■ SUPPLIED MATERIAL ■
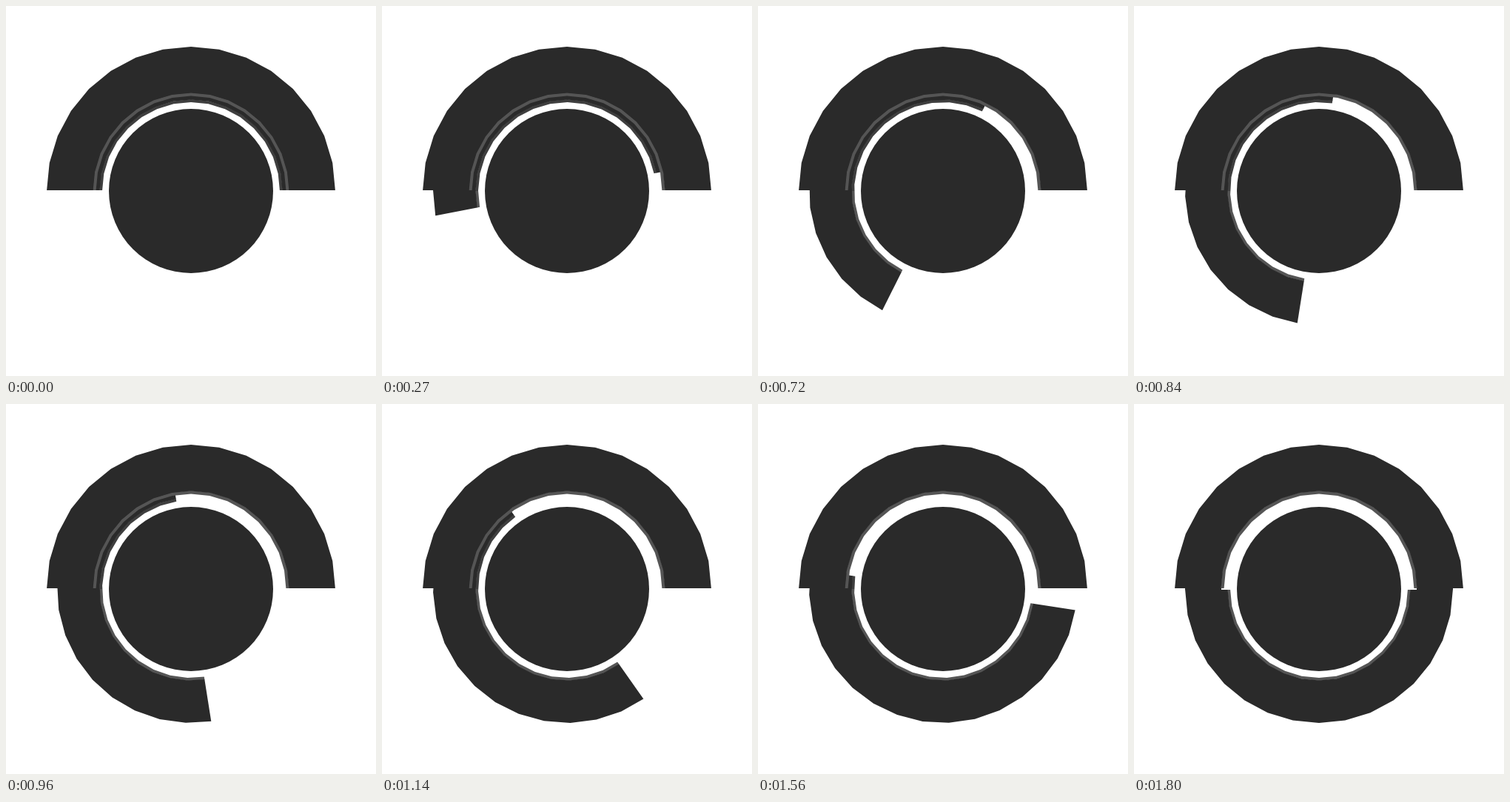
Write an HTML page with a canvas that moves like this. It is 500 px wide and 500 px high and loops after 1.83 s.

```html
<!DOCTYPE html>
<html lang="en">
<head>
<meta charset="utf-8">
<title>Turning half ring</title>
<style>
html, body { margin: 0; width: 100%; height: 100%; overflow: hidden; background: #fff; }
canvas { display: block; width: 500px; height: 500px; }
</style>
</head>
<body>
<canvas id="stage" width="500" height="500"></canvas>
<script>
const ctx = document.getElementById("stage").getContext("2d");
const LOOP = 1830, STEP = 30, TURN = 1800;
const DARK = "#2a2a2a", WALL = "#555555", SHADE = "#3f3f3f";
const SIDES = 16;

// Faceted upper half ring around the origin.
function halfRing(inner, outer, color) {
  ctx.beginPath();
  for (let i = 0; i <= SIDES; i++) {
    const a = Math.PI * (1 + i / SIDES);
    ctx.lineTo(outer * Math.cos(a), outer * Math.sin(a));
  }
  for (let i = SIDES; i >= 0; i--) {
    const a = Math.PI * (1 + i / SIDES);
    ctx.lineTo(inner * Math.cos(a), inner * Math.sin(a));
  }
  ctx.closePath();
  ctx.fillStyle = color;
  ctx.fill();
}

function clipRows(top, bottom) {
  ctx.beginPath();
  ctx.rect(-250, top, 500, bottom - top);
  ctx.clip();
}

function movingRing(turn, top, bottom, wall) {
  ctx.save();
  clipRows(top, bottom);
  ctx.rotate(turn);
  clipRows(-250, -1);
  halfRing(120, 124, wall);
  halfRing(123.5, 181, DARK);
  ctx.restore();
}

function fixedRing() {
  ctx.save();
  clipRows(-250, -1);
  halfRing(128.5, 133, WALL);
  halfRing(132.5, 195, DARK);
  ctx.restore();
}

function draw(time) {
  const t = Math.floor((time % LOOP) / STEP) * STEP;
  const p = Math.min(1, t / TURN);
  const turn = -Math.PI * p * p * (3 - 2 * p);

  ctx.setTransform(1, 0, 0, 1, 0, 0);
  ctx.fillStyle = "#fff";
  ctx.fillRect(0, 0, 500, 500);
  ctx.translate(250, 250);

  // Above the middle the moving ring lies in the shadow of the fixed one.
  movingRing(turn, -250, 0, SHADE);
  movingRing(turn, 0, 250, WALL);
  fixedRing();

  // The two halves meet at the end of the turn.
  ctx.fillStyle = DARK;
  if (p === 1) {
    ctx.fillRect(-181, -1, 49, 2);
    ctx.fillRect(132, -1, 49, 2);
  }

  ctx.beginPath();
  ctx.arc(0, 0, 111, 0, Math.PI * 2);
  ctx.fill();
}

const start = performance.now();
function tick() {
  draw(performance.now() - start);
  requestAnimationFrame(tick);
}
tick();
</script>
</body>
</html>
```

■ TASK INSTRUCTIONS ■
Some lines above contain the word "function". Copy each of them.

■ SOLUTION ■
function halfRing(inner, outer, color) {
function clipRows(top, bottom) {
function movingRing(turn, top, bottom, wall) {
function fixedRing() {
function draw(time) {
function tick() {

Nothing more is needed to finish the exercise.